>>>>>
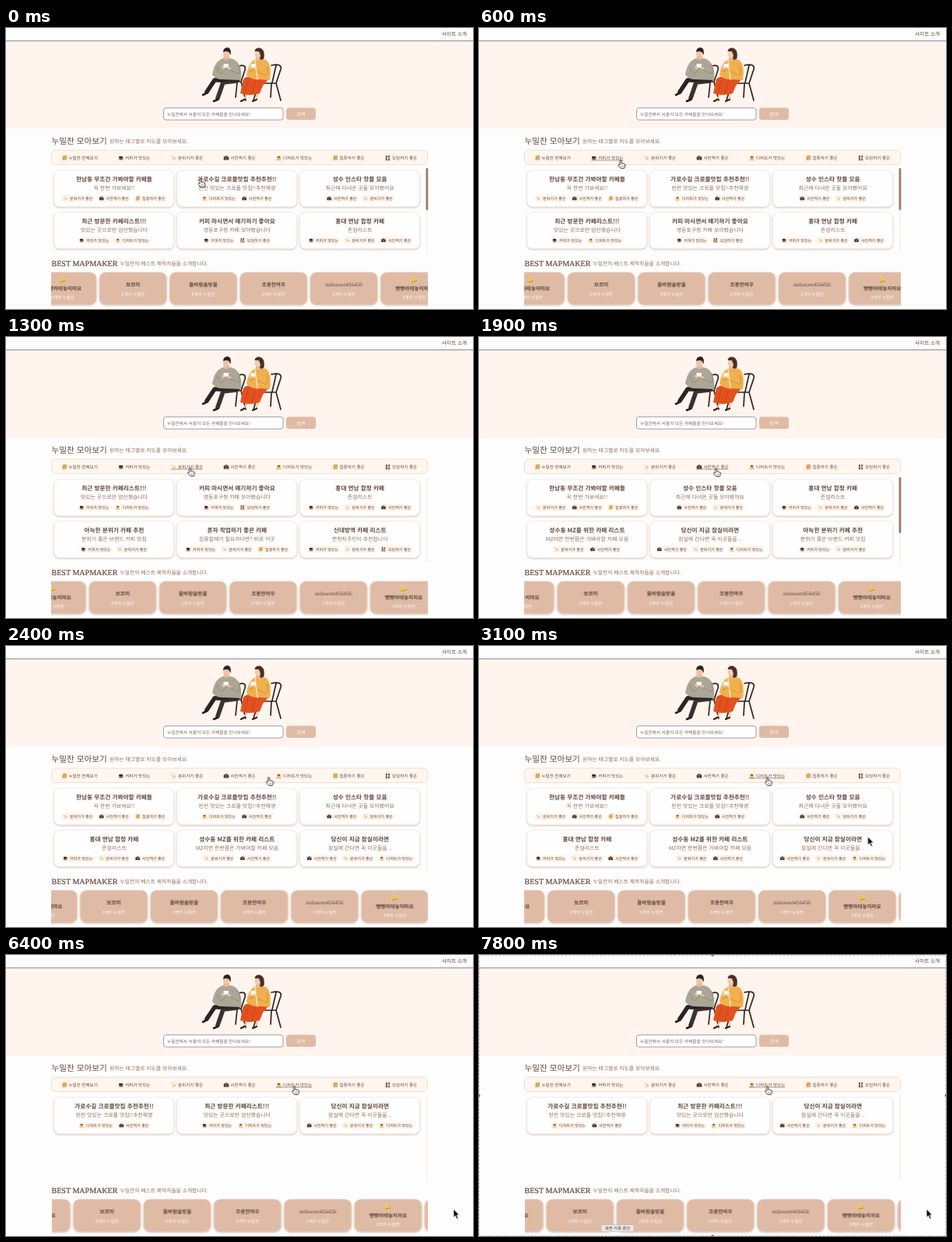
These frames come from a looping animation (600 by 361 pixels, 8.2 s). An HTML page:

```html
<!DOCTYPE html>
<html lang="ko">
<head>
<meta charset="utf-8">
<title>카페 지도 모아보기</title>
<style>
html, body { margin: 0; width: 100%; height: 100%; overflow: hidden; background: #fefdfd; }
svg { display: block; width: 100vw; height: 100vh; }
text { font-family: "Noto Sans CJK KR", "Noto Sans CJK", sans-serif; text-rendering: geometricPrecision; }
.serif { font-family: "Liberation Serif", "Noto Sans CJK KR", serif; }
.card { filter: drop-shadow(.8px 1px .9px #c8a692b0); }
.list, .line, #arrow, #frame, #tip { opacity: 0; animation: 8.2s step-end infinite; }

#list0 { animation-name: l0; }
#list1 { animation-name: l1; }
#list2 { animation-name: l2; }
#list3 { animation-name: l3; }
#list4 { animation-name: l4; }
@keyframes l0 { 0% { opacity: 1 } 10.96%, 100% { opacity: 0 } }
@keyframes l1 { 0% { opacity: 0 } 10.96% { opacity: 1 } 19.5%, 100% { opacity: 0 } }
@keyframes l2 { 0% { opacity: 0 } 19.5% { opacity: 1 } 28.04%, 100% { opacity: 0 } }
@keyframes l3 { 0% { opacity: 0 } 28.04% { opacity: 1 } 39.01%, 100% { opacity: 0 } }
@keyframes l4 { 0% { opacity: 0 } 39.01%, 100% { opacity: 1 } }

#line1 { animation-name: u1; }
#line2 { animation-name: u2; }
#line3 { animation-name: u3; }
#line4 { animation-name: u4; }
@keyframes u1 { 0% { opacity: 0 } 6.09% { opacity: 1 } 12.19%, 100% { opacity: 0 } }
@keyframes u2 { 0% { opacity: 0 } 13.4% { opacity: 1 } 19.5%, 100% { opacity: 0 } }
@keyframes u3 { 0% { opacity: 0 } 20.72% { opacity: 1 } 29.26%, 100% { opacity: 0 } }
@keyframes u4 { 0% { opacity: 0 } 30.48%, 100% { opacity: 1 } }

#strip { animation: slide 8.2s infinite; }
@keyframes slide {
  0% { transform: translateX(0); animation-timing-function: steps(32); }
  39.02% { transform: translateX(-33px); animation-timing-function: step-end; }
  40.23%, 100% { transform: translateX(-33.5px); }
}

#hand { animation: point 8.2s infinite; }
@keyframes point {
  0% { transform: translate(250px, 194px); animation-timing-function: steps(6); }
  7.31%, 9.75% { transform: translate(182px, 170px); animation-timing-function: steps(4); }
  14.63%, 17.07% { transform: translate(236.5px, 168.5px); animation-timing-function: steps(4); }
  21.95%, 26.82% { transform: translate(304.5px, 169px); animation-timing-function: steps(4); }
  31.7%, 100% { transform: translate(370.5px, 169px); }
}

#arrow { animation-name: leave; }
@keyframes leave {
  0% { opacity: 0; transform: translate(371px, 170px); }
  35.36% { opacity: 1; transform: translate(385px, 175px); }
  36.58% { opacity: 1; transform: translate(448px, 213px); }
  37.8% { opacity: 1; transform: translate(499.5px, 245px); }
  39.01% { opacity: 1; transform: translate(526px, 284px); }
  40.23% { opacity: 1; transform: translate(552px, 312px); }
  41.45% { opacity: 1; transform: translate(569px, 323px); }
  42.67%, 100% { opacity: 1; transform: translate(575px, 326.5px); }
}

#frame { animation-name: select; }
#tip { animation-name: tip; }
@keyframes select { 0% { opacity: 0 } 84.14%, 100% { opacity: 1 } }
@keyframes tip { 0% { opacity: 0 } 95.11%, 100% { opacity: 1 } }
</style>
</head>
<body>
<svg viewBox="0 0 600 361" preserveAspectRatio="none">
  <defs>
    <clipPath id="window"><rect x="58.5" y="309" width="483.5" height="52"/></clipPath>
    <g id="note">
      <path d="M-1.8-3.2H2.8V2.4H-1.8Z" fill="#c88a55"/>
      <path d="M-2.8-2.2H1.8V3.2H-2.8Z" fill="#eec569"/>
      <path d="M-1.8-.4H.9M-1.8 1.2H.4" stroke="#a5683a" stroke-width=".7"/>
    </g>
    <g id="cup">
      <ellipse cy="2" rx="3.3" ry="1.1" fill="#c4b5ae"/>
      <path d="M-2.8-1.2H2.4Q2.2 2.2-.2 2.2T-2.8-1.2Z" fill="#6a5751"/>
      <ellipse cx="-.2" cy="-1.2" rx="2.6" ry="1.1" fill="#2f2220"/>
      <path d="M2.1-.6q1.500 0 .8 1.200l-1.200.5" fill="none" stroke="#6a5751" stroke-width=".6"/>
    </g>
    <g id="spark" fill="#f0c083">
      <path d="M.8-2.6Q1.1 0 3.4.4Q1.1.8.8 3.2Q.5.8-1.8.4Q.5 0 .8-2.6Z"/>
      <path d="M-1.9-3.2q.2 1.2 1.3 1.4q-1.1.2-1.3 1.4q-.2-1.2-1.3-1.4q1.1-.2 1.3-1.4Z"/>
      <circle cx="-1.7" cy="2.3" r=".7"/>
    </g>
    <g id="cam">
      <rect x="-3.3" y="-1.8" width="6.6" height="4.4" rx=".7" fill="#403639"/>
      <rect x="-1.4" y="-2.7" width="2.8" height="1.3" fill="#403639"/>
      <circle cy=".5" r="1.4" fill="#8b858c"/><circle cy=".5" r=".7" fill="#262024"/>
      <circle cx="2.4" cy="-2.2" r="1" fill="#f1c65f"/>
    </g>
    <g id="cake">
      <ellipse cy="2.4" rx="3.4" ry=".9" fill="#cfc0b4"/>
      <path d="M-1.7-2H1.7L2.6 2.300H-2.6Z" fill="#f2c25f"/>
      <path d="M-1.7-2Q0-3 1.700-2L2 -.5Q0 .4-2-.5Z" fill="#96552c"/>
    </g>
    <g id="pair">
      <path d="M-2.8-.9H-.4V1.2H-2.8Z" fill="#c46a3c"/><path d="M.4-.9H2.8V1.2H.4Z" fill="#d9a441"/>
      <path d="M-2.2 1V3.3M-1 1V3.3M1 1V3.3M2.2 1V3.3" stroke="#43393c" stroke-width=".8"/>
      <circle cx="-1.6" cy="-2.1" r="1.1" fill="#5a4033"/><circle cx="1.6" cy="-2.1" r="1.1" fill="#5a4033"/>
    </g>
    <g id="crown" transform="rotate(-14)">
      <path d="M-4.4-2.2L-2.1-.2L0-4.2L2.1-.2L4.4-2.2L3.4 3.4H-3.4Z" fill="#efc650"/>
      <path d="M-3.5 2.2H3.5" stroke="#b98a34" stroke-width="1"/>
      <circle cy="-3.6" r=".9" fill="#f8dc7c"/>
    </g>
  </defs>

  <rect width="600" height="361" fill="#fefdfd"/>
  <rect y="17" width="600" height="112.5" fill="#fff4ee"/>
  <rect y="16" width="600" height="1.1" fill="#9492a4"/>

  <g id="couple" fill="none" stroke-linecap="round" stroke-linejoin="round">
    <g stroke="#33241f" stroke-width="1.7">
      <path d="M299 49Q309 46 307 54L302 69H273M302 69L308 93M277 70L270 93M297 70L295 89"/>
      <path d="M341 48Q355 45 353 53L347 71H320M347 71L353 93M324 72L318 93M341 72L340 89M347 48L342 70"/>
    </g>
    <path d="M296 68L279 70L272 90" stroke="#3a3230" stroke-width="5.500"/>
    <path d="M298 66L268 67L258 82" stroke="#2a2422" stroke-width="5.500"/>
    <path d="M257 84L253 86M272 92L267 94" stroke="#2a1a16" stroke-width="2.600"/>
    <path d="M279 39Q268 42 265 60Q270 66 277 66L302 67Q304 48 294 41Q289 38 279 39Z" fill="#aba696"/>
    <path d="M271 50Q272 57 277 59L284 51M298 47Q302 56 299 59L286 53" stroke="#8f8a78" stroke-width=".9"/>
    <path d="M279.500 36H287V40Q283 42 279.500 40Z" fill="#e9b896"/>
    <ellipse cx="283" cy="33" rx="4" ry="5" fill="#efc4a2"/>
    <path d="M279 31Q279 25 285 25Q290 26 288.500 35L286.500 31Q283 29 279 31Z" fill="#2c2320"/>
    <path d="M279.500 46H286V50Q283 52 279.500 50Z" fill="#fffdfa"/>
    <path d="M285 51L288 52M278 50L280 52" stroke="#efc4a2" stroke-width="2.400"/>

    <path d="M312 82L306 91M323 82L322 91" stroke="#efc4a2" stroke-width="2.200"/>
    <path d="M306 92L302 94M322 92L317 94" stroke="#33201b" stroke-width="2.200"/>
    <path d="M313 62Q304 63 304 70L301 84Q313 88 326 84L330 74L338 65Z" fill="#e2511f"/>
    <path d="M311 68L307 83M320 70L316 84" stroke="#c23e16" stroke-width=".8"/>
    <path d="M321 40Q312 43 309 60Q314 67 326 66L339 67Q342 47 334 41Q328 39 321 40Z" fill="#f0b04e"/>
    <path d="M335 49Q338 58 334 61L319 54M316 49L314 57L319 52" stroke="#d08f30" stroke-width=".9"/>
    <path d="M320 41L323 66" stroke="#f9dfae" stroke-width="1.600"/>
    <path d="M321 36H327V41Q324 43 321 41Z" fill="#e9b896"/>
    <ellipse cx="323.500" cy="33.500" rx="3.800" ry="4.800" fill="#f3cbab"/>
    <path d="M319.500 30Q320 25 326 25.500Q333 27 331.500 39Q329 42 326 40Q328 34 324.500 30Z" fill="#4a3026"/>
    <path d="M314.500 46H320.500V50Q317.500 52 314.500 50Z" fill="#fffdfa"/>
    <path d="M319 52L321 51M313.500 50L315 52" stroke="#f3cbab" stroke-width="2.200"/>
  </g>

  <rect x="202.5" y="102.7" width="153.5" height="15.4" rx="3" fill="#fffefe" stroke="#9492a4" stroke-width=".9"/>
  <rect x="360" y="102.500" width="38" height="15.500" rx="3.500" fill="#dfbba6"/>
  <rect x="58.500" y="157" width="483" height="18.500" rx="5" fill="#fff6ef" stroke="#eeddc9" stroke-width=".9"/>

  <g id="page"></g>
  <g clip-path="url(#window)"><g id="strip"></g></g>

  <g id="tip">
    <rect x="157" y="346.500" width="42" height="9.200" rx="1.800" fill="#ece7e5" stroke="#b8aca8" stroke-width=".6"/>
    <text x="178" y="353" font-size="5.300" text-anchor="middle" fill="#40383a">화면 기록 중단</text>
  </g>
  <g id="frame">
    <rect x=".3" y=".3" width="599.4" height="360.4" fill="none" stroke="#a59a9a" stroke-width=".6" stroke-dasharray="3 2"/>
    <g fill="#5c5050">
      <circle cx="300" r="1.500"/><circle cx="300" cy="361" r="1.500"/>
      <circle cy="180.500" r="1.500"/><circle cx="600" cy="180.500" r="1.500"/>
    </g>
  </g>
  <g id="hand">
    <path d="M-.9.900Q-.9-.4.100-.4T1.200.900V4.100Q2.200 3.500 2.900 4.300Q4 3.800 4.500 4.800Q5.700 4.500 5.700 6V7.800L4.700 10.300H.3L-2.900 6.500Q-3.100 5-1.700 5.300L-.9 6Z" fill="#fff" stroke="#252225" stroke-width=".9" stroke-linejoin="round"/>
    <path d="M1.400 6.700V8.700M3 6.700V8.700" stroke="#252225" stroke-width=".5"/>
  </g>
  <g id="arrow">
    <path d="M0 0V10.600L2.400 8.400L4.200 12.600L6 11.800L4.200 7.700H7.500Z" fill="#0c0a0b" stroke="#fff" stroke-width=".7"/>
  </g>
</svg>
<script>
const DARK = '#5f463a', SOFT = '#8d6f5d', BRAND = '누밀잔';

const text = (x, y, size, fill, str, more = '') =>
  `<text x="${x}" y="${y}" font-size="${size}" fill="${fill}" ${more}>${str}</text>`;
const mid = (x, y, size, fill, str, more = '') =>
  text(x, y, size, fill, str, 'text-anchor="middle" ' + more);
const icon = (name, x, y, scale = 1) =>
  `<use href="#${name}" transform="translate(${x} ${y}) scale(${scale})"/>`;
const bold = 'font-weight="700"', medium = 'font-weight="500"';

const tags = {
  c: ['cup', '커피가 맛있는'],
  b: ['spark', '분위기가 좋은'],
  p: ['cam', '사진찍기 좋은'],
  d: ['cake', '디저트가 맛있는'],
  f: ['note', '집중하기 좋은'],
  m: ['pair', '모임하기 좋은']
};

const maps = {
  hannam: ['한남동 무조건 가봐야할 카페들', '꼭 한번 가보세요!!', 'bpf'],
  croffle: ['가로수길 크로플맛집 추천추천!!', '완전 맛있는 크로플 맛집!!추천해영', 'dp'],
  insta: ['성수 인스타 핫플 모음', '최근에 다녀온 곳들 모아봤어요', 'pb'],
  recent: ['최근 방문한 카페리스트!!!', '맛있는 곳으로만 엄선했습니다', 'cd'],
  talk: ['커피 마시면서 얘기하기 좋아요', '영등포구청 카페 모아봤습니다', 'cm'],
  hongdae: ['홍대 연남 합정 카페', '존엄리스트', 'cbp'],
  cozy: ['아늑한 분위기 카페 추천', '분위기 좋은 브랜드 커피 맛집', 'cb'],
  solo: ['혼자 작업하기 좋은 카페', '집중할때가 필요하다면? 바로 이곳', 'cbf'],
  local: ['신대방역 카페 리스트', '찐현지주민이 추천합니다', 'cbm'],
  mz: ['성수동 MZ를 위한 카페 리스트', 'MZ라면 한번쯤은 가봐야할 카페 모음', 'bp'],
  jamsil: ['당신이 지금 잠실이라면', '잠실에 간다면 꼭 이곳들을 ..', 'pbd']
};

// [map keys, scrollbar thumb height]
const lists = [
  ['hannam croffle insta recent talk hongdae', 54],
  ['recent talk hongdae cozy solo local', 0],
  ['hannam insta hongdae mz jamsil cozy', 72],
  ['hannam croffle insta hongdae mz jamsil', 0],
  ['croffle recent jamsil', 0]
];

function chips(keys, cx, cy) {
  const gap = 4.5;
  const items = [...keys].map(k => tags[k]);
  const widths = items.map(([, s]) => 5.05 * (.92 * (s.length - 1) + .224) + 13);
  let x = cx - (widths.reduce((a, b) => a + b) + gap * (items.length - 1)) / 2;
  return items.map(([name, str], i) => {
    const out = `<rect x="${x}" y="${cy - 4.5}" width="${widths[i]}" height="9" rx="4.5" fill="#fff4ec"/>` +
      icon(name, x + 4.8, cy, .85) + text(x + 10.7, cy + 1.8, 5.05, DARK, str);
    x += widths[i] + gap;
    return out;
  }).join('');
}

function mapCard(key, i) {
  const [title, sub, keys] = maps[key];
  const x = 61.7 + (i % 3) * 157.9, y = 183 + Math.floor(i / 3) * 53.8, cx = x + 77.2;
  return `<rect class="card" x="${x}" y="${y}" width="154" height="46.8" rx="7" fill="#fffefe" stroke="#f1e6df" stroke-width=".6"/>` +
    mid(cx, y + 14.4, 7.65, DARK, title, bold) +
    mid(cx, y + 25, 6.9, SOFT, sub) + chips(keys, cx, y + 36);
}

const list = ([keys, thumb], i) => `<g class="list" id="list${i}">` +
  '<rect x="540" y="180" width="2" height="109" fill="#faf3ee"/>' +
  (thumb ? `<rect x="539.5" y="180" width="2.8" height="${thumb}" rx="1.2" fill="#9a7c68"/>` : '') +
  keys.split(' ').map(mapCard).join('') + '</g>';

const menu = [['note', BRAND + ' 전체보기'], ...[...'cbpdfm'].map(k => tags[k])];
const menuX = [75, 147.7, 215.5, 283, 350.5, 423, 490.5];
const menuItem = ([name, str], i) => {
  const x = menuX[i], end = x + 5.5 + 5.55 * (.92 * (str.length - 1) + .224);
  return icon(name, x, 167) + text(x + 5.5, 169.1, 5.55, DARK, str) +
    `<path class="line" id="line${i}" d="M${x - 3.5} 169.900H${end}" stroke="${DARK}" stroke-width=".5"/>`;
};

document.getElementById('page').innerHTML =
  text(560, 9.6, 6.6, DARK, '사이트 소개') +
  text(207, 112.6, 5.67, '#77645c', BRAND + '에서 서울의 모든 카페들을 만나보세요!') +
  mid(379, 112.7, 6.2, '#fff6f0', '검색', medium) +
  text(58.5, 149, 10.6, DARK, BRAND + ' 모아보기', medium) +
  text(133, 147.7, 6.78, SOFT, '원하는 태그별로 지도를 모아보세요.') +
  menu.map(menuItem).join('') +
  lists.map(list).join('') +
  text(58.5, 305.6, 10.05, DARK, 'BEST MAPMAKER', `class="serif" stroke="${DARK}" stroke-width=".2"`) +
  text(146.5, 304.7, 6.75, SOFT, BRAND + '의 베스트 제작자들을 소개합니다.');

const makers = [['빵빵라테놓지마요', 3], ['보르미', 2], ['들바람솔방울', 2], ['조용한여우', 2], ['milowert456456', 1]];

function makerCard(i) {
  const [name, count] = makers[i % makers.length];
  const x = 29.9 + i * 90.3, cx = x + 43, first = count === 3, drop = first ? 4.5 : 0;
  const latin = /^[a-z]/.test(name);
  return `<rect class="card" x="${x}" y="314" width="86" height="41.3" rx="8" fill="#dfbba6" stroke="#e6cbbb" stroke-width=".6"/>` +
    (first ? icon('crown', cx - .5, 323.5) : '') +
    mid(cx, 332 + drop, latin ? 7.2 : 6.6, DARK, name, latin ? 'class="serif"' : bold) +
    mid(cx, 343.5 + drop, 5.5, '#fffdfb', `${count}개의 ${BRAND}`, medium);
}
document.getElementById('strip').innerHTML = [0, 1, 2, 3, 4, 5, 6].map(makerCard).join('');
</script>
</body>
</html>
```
<<<<<
◆ WHAT TO WORK ON: What lines above contain the word "function"? Return each such line.

◆ RESULT FOR THIS TASK:
  0% { transform: translateX(0); animation-timing-function: steps(32); }
  39.02% { transform: translateX(-33px); animation-timing-function: step-end; }
  0% { transform: translate(250px, 194px); animation-timing-function: steps(6); }
  7.31%, 9.75% { transform: translate(182px, 170px); animation-timing-function: steps(4); }
  14.63%, 17.07% { transform: translate(236.5px, 168.5px); animation-timing-function: steps(4); }
  21.95%, 26.82% { transform: translate(304.5px, 169px); animation-timing-function: steps(4); }
function chips(keys, cx, cy) {
function mapCard(key, i) {
function makerCard(i) {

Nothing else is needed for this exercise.